Frankenstein!

This musical tells the story of Mary Shelley, her marriage to Percy Shelley and the inspiration for her novel Frankenstein. Shrewsbury School has previously brought seven successful productions to the Fringe.

The production opens with Mary recalling her elopement with Percy Shelley, when she was sixteen, leading to her casting out from her family and society. Now in 1816, aged nineteen, she and Shelley are staying at a villa in Geneva with Lord Byron and friends. Byron entertains them by reading ghost stories and suggests that they write their own. Initially, Mary has no ideas but then she recalls hearing her father talk about an experiment in which electricity was put into the corpse of a dead criminal. That night she has a terrifying dream, which gives her the inspiration for Frankenstein and his creation.

The production then switches into Mary’s story, from Frankenstein’s arrival at the University of Ingolstadt and his meeting with Professor Waldemann up to the point where his experiment has been successful. We then return to Mary in 1816, where Shelley tells her to pack up everything because they are going on the Grand Tour. She is unhappy about having to stop working on her novel and concerned that taking the children around Europe will damage their health, but Shelley reassures her that it will be good for them, so she reluctantly agrees.

Her story continues, with the monster roaming the countryside, looking for love and a meaning to his life, but instead finding unhappiness and fear. He asks Frankenstein to make him a mate but is refused so he follows Frankenstein around Europe until the last confrontation takes place in Geneva, where the story ends in misery for all.

The final scene shows Mary at the age of twenty-four. Her two young children have died during their travels in Europe and Percy has just been drowned, leaving her penniless. She has fared no better than the characters in her novel.

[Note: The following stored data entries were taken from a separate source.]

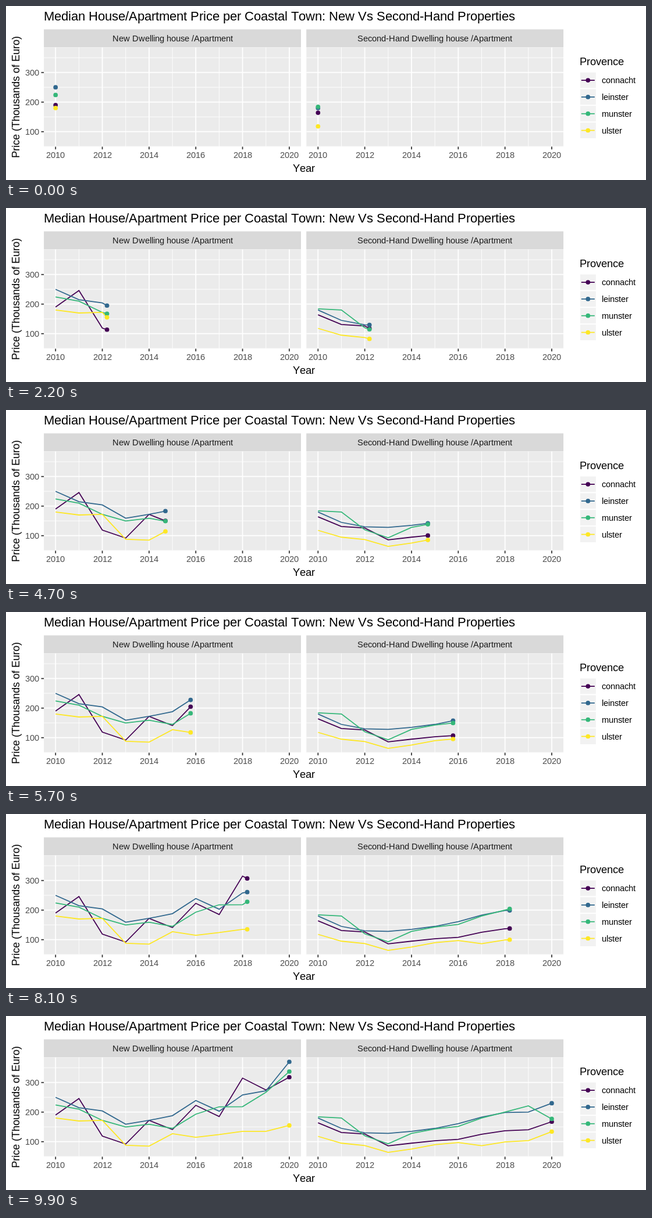
These frames come from a looping animation (1100 px wide and 300 px high, 10000 ms). An HTML page:

```html
<!DOCTYPE html>
<html lang="en">
<head>
<meta charset="utf-8">
<title>Median prices</title>
<style>
html, body { margin: 0; width: 100%; height: 100%; overflow: hidden; background: #fff; }
svg { display: block; width: 1100px; height: 300px; }
text { font-family: "Liberation Sans", Arial, sans-serif; font-kerning: none; }
</style>
</head>
<body>
<svg id="plot" viewBox="0 0 1100 300" xmlns="http://www.w3.org/2000/svg"></svg>
<script>
const STEP = 100, FRAMES = 100;
const SMALL = 44 / 3, MEDIUM = 55 / 3, LARGE = 22;
const THICK = 1.78, THIN = 0.89, DOT = 3.85;
const TOP = 71.2, BOTTOM = 242.6, WIDTH = 441.9, YEAR = 40.17, PAD = 20.1;
const provinces = [
  ['connacht', '#440154'], ['leinster', '#31688E'],
  ['munster', '#35B779'], ['ulster', '#FDE725']
];
const panels = [
  { left: 65.1, title: 'New Dwelling house /Apartment', data: [
    [190, 246, 119, 92, 172, 141, 223, 185, 315, 275, 318],
    [250, 215, 204, 159, 172, 188, 239, 203, 258, 272, 370],
    [224, 210, 172, 149.5, 159, 145, 193, 218, 218.5, 267, 337],
    [180, 170, 172, 88, 85, 127, 115, 124, 135, 135, 155]] },
  { left: 516.2, title: 'Second-Hand Dwelling house /Apartment', data: [
    [164, 131, 126, 86, 95, 103, 108, 125, 137, 140.5, 167.5],
    [180, 145, 130, 128, 135, 145, 161, 183, 198.5, 200, 230],
    [184, 180, 120, 93, 128, 143, 151.5, 180, 200, 221, 177],
    [118, 95, 87, 64, 75, 90, 97, 86.5, 99, 103.5, 134]] }
];

const svg = document.getElementById('plot');
const pen = document.createElement('canvas').getContext('2d');
const yOf = v => 267.7 - 0.51 * v;

function add(tag, attrs, parent = svg) {
  const el = document.createElementNS('http://www.w3.org/2000/svg', tag);
  for (const k in attrs) el.setAttribute(k, attrs[k]);
  return parent.appendChild(el);
}
function rect(x, y, width, height, fill, more, parent) {
  return add('rect', { x, y, width, height, fill, ...more }, parent);
}
function line(x1, y1, x2, y2, stroke, width, parent) {
  return add('line', { x1, y1, x2, y2, stroke, 'stroke-width': width }, parent);
}
function dot(cx, cy, fill, parent) {
  return add('circle', { cx, cy, r: DOT, fill }, parent);
}
// Glyphs advance by whole pixels; align is 0 (start), 0.5 (middle) or 1 (end).
function label(str, x, y, size, fill, align = 0, more = {}) {
  pen.font = `${size}px "Liberation Sans", Arial, sans-serif`;
  const steps = [...str].map(c => Math.round(pen.measureText(c).width));
  let at = Math.round(x - align * steps.reduce((a, b) => a + b));
  const xs = steps.map(w => (at += w) - w);
  add('text', { x: xs.join(' '), y, 'font-size': size, fill, ...more }).textContent = str;
}

const series = [];
function buildPanel({ left, title, data }, index) {
  const x0 = left + PAD, right = left + WIDTH;
  const xOf = year => x0 + YEAR * year;
  rect(left, 40.3, WIDTH, TOP - 40.3, '#D9D9D9');
  label(title, left + WIDTH / 2, 61, SMALL, '#1A1A1A', 0.5);

  const clip = add('clipPath', { id: 'clip' + index });
  rect(left, TOP, WIDTH, BOTTOM - TOP, '#000', {}, clip);
  const area = add('g', { 'clip-path': `url(#clip${index})` });
  rect(left, TOP, WIDTH, BOTTOM - TOP, '#EBEBEB', {}, area);
  const hLine = (v, w) => line(left, yOf(v), right, yOf(v), '#fff', w, area);
  const vLine = (n, w) => line(xOf(n), TOP, xOf(n), BOTTOM, '#fff', w, area);
  for (let v = 50; v <= 350; v += 100) hLine(v, THIN);
  for (let n = 1; n < 10; n += 2) vLine(n, THIN);
  for (let v = 100; v <= 300; v += 100) hLine(v, THICK);
  for (let n = 0; n <= 10; n += 2) {
    vLine(n, THICK);
    line(xOf(n), BOTTOM, xOf(n), BOTTOM + 4.58, '#333', THICK);
    label(String(2010 + n), xOf(n), 262, SMALL, '#4D4D4D', 0.5);
  }

  const paths = data.map((_, i) => add('polyline', {
    fill: 'none', stroke: provinces[i][1], 'stroke-width': THICK
  }, area));
  data.forEach((values, i) => {
    series.push({ values, xOf, path: paths[i], head: dot(0, 0, provinces[i][1], area) });
  });
}

label('Median House/Apartment Price per Coastal Town: New Vs Second-Hand Properties',
  65, 25, LARGE, '#000');
panels.forEach(buildPanel);
for (let v = 100; v <= 300; v += 100) {
  line(60.5, yOf(v), 65.1, yOf(v), '#333', THICK);
  label(String(v), 57, Math.round(yOf(v) + 5.2), SMALL, '#4D4D4D', 1);
}
label('Year', 511.6, 286, MEDIUM, '#000', 0.5);
label('Price (Thousands of Euro)', 0, 0, MEDIUM, '#000', 0,
  { transform: 'translate(22.5 262) rotate(-90)' });

label('Provence', 986, 102, MEDIUM, '#000');
provinces.forEach(([name, color], i) => {
  const y = 128.1 + 28.8 * i;
  rect(985.9, y - 14.4, 28.8, 28.8, '#F2F2F2', { stroke: '#fff', 'stroke-width': THICK });
  line(988.8, y, 1011.8, y, color, THICK);
  dot(1000.3, y, color);
  label(name, 1024, Math.round(y + 5.2), SMALL, '#000');
});

// Each year falls on a whole frame.
const keys = Array.from({ length: 11 }, (_, n) => Math.round(n * (FRAMES - 1) / 10));

function draw(frame) {
  const n = Math.max(0, keys.findIndex(k => k > frame) - 1);
  const year = frame >= FRAMES - 1 ? 10 : n + (frame - keys[n]) / (keys[n + 1] - keys[n]);
  const whole = Math.floor(year);
  for (const { values, xOf, path, head } of series) {
    const a = values[whole], b = values[whole + 1] ?? a;
    const x = xOf(year), y = yOf(a + (b - a) * (year - whole));
    const points = values.slice(0, whole + 1).map((v, i) => [xOf(i), yOf(v)]);
    if (year > whole) points.push([x, y]);
    path.setAttribute('points', points.join(' '));
    head.setAttribute('cx', x);
    head.setAttribute('cy', y);
  }
}

const start = performance.now();
let shown = -1;
function tick() {
  const frame = Math.floor((performance.now() - start) / STEP) % FRAMES;
  if (frame !== shown) draw(shown = frame);
  requestAnimationFrame(tick);
}
tick();
</script>
</body>
</html>
```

This production is simply stunning. The first major scene, in which Shelley and Byron are almost drowned on Lake Geneva, sets the tone. Every member of the cast seems to be on stage at once, moving, singing and being thrown about by the storm. The audience is gripped at once and never released again. The singing is excellent throughout and the ensemble pieces work particularly well. The costumes are rich, colourful and authentic for the early Nineteenth Century. Frankenstein’s creation looks like a monster but is played with great sensitivity; nothing that happens is really his fault; all he wants is to be loved but never can be.

The production is very long – over two hours, with a very short interval – but the time flies by. This is a very professional performance, better than most in London’s West End. Not to be missed.

Reviews by Alan Chorley

History Boys

★★★★

Dracula

★★

Cherry Orchard

★★★★

Azincourt

★★★★

Secret Garden

★★★★

Since you’re here…

… we have a small favour to ask. We don't want your money to support a hack's bar bill at Abattoir, but if you have a pound or two spare, we really encourage you to support a good cause. If this review has either helped you discover a gem or avoid a turkey, consider doing some good that will really make a difference.

You can donate to the charity of your choice, but if you're looking for inspiration, there are three charities we really like.

Mama Biashara
Kate Copstick’s charity, Mama Biashara, works with the poorest and most marginalised people in Kenya. They give grants to set up small, sustainable businesses that bring financial independence and security. That five quid you spend on a large glass of House White? They can save someone’s life with that. And the money for a pair of Air Jordans? Will take four women and their fifteen children away from a man who is raping them and into a new life with a moneymaking business for Mum and happiness for the kids.
Donate to Mama Biashara now

Theatre MAD
The Make A Difference Trust fights HIV & AIDS one stage at a time. Their UK and International grant-making strategy is based on five criteria that raise awareness, educate, and provide care and support for the most vulnerable in society. A host of fundraising events, including Bucket Collections, Late Night Cabarets, West End Eurovision, West End Bares and A West End Christmas continue to raise funds for projects both in the UK and Sub-Saharan Africa.
Donate to Theatre MAD now

Acting For Others
Acting for Others provides financial and emotional support to all theatre workers in times of need through the 14 member charities. During the COVID-19 crisis Acting for Others have raised over £1.7m to support theatre workers affected by the pandemic.
Donate to Acting For Others now

The Blurb

Rocket @ Demarco Roxy Art House, 16-26 August 7.15pm (2 hours 5 minutes). Not 20 August

Most Popular See More

The Mousetrap

From £24.00

More Info

Find Tickets

Come From Away

From £24.00

More Info

Find Tickets

Mamma Mia!

From £18.00

More Info

Find Tickets

Dear Evan Hansen

From £30.00

More Info

Find Tickets

Wicked

From £24.00

More Info

Find Tickets

SIX

From £21.00

More Info

Find Tickets